Publication Type:Journal Article
Source:Eur J Neurosci, Volume 33, Issue 10, p.1823-31 (2011)
Keywords:1-Methyl-4-phenyl-1,2,3,6-tetrahydropyridine, Animals, Antiparkinson Agents, Behavior, Animal, Biogenic Amines, Brain, Dopamine Agents, Dyskinesia, Drug-Induced, Ergolines, Female, Humans, Ketanserin, Levodopa, Macaca, Parkinsonian Disorders, Receptor, Serotonin, 5-HT2A

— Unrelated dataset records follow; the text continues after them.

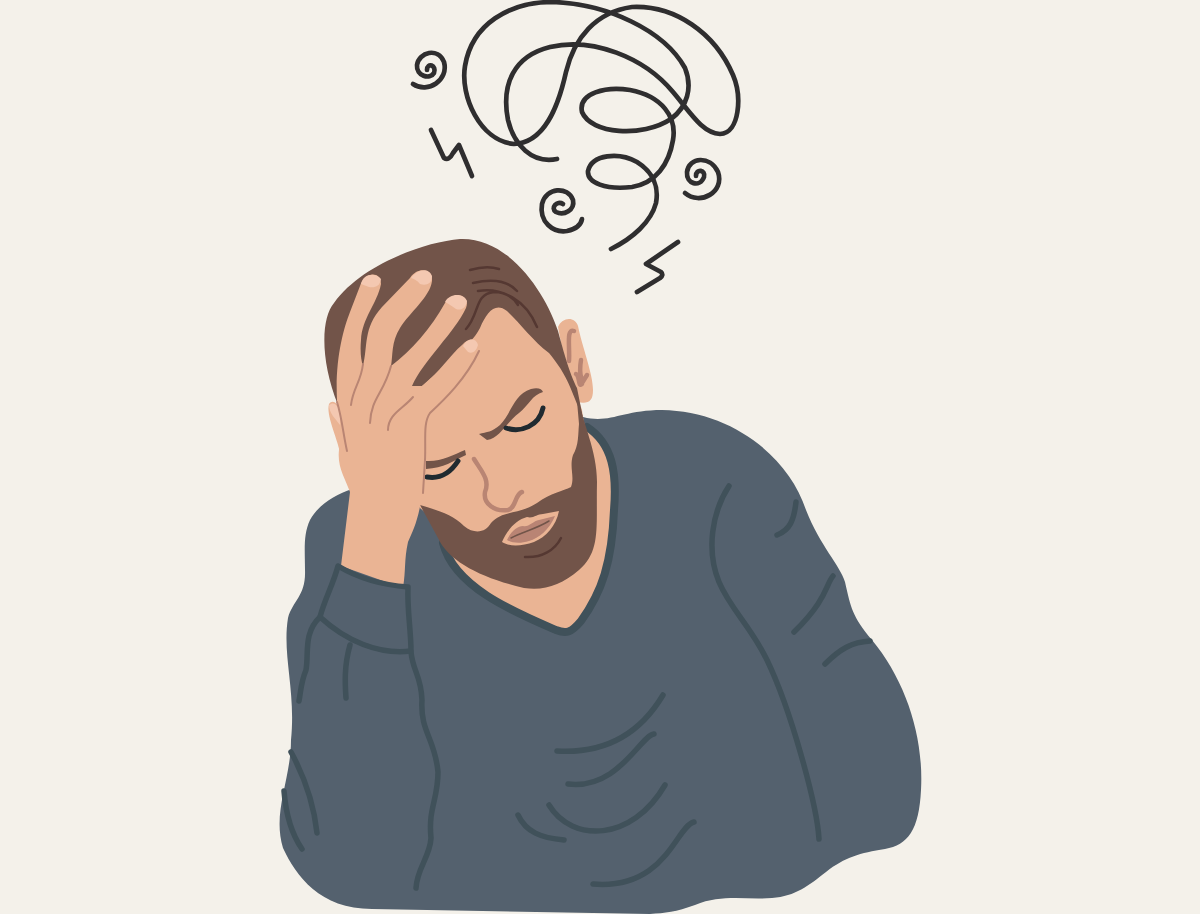
<!DOCTYPE html>
<html lang="en">
<head>
<meta charset="utf-8">
<title>Worried man with tangled thoughts</title>
<style>
:root {
  --paper: #f4f1ea;
  --sweater: #54616e;
  --seam: #40515a;
  --skin: #eab494;
  --nail: #f4c8b1;
  --skin-line: #b98573;
  --hair: #725449;
  --hair-line: #553832;
  --lip: #b98474;
  --ink: #2f2e2f;
  --lash: #202a30;
}
html, body { margin: 0; height: 100%; overflow: hidden; background: var(--paper); }
svg { display: block; width: 1200px; height: 914px; }
.sweater { fill: var(--sweater); }
.skin { fill: var(--skin); }
.hair { fill: var(--hair); }
.nail { fill: var(--nail); }
.line { fill: none; stroke-linecap: round; stroke-linejoin: round; }
.seam { stroke: var(--seam); stroke-width: 5.5; }
.collar { stroke: var(--seam); stroke-width: 8; }
.crease { stroke: var(--skin-line); stroke-width: 2; }
.contour { stroke: var(--skin-line); stroke-width: 4.5; }
.strand { stroke: var(--hair-line); stroke-width: 2.5; }
.lash { stroke: var(--lash); stroke-width: 5; }
.thought { stroke: var(--ink); stroke-width: 4.7; }
</style>
</head>
<body>
<svg viewBox="0 0 1200 914" role="img" aria-label="A bearded man holding his head in his hand, with a tangle of worries above him">
  <rect width="1200" height="914" fill="var(--paper)"/>

  <g id="sweater">
    <path class="sweater" d="M583 417C610 424 622 410 662 410C730 411 788 455 806 510C820 546 840 565 845 582C851 608 852 616 872 640C905 680 924 735 921 790C919 830 908 845 885 849C860 853 845 857 826 872C808 886 796 896 772 898C744 900 722 894 695 905C676 912 665 913 650 914L372 909C320 909 296 876 283 848C272 812 291 780 291 740C296 690 282 655 288 618C293 600 306 596 305 570C305 550 303 535 310 520C318 505 335 495 352 489L440 500Z"/>
    <g class="line seam">
      <path d="M729 486C712 512 706 550 719 582C731 610 750 625 767 660C791 710 817 805 819 839"/>
      <path d="M796 502C794 520 790 530 777 535"/>
      <path d="M833 576C826 584 827 600 794 632"/>
      <path d="M870 641C852 642 840 649 825 664"/>
      <path d="M663 695C641 732 608 754 557 751"/>
      <path d="M654 734C640 736 618 790 568 784"/>
      <path d="M665 785C632 842 572 843 549 805"/>
      <path d="M518 815C526 832 541 838 564 840"/>
      <path d="M694 822C676 826 666 890 593 884"/>
      <path d="M411 652C413 672 421 675 422 700C420 732 435 738 438 772C438 800 428 808 431 838C430 857 417 868 416 888"/>
      <path d="M320 617C303 633 309 654 306 670C301 682 301 690 299 701"/>
      <path d="M350 645C344 666 345 684 346 698"/>
      <path d="M291 752C304 776 314 805 317 833"/>
      <path d="M284 791C286 816 293 836 302 849"/>
    </g>
  </g>

  <g id="neck">
    <path class="skin" d="M583 422C613 445 617 474 614 510C612 562 602 592 581 621C571 633 566 634 556 630C514 612 454 587 443 543Z"/>
    <path class="line collar" d="M587 427C613 444 617 474 614 510C612 562 602 592 581 621C571 633 566 634 556 630C514 612 454 587 443 543"/>
  </g>

  <g id="ear">
    <path class="skin" d="M558 327C562 317 575 316 578 326C582 346 593 374 593 390C593 402 588 404 577 402L568 380Z"/>
    <path class="line contour" d="M574 331C566 328 570 347 569 361M581 360C578 378 583 378 582 384C578 388 580 376 576 374M582 383L587 375"/>
  </g>

  <g id="head">
    <path class="skin" d="M412 390L470 310L500 300L560 345L582 410L592 480L575 540L480 560L420 508Z"/>
    <path class="hair" d="M338 405C320 360 321 318 334 303C361 265 424 242 460 239C512 237 548 299 558 331C566 361 571 376 577 388L583 418L577 404C565 372 559 366 549 353C533 341 520 323 507 311C495 302 487 312 480 328C470 348 436 372 418 390L370 420Z"/>
    <path class="line strand" d="M470 270C480 267 490 266 499 269M473 283C494 278 508 281 517 291M478 291C502 287 526 300 537 327M466 329C480 314 474 294 494 292C506 292 513 297 518 305"/>
    <path class="hair" d="M576 390C583 425 597 450 597 482C596 528 601 551 579 570C561 585 545 591 524 588C482 578 449 562 438 538L420 505C440 511 453 515 464 526C475 535 486 532 491 523C502 510 519 515 537 503C551 493 563 491 571 487C575 476 569 468 573 455C579 445 578 434 579 424Z"/>
  </g>

  <g id="features">
    <path class="hair" d="M479 434C487 432 492 432 500 425C511 414 514 394 531 389C538 387 542 389 543 392C532 395 529 405 519 413C505 424 500 438 487 440Z"/>
    <path class="hair" d="M426 461C441 462 453 455 465 450L466 455C453 461 444 468 426 469Z"/>
    <path class="line lash" d="M543 408C539 426 521 433 506 428M458 461C449 475 439 479 427 477"/>
    <path class="line contour" d="M474 459C482 472 490 480 485 492C483 504 495 512 508 510C516 508 515 494 522 492"/>
    <path class="skin" d="M502 542C507 530 516 520 527 517C533 519 537 514 543 514L559 511C556 526 546 537 534 542C522 546 510 547 502 542Z"/>
    <path fill="var(--lip)" d="M507 540C511 531 518 526 523 526C528 528 533 521 539 520L555 516C549 530 539 538 529 541C520 544 512 543 507 540Z"/>
    <path class="line" stroke="var(--hair)" stroke-width="1.5" d="M511 538C522 532 536 529 549 521"/>
    <path class="line strand" d="M525 557C542 558 555 550 561 538"/>
  </g>

  <g id="hand">
    <path class="skin" d="M329 404C333 399 338 403 342 414L349 452L340 452C336 435 326 415 329 404Z"/>
    <path class="skin" d="M341 566L350 492C345 478 337 467 339 450L337 400C335 360 343 330 350 312L360 286C365 271 381 271 381 284C377 304 362 318 361 340C360 352 361 360 363 366C368 346 363 328 382 307L410 278C418 266 433 269 432 281C430 297 410 312 400 328C391 342 393 356 391 366C412 350 431 328 445 303C455 289 471 296 466 308C455 332 423 361 412 386L422 386C440 372 450 355 462 345C471 335 481 340 478 351C465 375 442 402 429 414C424 424 426 442 425 460L422 495C418 522 413 530 408 542C404 560 406 570 403 588Z"/>
    <path class="nail" d="M361 284C363 274 375 272 381 279C380 286 375 288 369 287Z"/>
    <path class="nail" d="M411 278C417 269 429 267 432 276C432 284 426 286 420 284C417 280 414 279 411 278Z"/>
    <path class="nail" d="M445 302C450 293 463 293 467 301C466 308 461 311 456 309C452 306 449 304 445 302Z"/>
    <path class="nail" d="M463 346C467 338 476 337 478 345C476 352 472 354 468 352Z"/>
    <path class="nail" d="M329 405C334 401 337 405 340 411L340 425C335 418 329 413 329 405Z"/>
    <path class="line crease" d="M363 364C361 382 353 388 351 405M391 366C384 393 371 398 370 423M413 397C403 409 388 414 388 430M479 351C466 379 444 400 430 413C423 423 426 439 425 460L423 493M337 402C342 418 343 433 347 451"/>
  </g>

  <g id="cuff">
    <path class="sweater" d="M338 566C358 578 382 585 408 587L411 651C379 655 346 641 320 617C325 598 333 585 338 566Z"/>
    <path class="line seam" d="M338 566C358 578 382 585 408 587C407 610 411 630 411 651C379 655 346 641 320 617C325 598 333 585 338 566Z"/>
  </g>

  <g id="thoughts" class="line thought">
    <path d="M557 159C532 164 514 145 508 120C501 84 514 56 550 47C592 37 644 57 673 92C690 112 702 133 720 134C740 133 742 96 733 75C715 33 675 5 632 7C596 12 574 38 566 72C558 108 544 143 514 144C480 141 460 96 465 66C472 24 509 2 553 2C607 4 664 30 685 68C693 88 687 107 671 119C642 138 591 134 582 112C578 93 606 86 630 90C662 96 677 117 673 140C669 164 656 183 632 187C606 190 587 183 588 171C592 154 619 152 637 162C653 172 659 187 656 203C651 222 633 238 611 249"/>
    <path d="M431 130L444 158Q449 161 453 153L459 145L472 176"/>
    <path d="M678 242L646 264L661 272Q664 275 660 278L637 292"/>
    <path d="M427 70C427 62 437 65 434 73C430 80 416 76 417 65C419 52 438 47 444 62C449 80 428 94 413 84"/>
    <path d="M563 204C557 200 550 208 556 212C564 216 575 210 573 200C568 186 546 187 542 204C539 222 553 233 567 231C576 229 581 225 582 219"/>
    <path d="M696 176C696 168 706 170 704 177C700 188 686 184 687 172C689 157 710 155 718 172C725 192 700 206 685 193"/>
  </g>
</svg>
</body>
</html>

Levodopa-induced dyskinesias (LIDs) are abnormal involuntary movements induced by the chronic use of levodopa (l-Dopa) limiting the quality of life of Parkinson's disease (PD) patients. We evaluated changes of the serotonin 5-HT(2A) receptors in control monkeys, in 1-methyl-4-phenyl-1,2,3,6-tetrahydropyridine (MPTP)-lesioned monkeys and in l-Dopa-treated MPTP monkeys, without or with adjunct treatments to inhibit the expression of LID: CI-1041, a selective NR1A/2B subunit antagonist of glutamate N-methyl-d-aspartic acid (NMDA) receptor, or Cabergoline, a long-acting dopamine D(2) receptor agonist. All treatments were administered for 1 month and animals were killed 24 h after the last dose of l-Dopa. Striatal concentrations of serotonin were decreased in all MPTP monkeys investigated, as measured by high-performance liquid chromatography. [(3) H]Ketanserin-specific binding to 5-HT(2A) receptors was measured by autoradiography. l-Dopa treatment that induced dyskinesias increased 5-HT(2A) receptor-specific binding in the caudate nucleus and the anterior cingulate gyrus (AcgG) compared with control monkeys. Moreover, [(3) H]Ketanserin-specific binding was increased in the dorsomedial caudate nucleus in l-Dopa-treated MPTP monkeys compared with saline-treated MPTP monkeys. Nondyskinetic monkeys treated with CI-1041 or Cabergoline showed low 5-HT(2A) -specific binding in the posterior dorsomedial caudate nucleus and the anterior AcgG compared with dyskinetic monkeys. No significant difference in 5-HT(2A) receptor binding was observed in any brain regions examined in saline-treated MPTP monkeys compared with control monkeys. These results confirm the involvement of serotonergic pathways and the glutamate/serotonin interactions in LID. They also support targeting 5-HT(2A) receptors as a potential treatment for LID.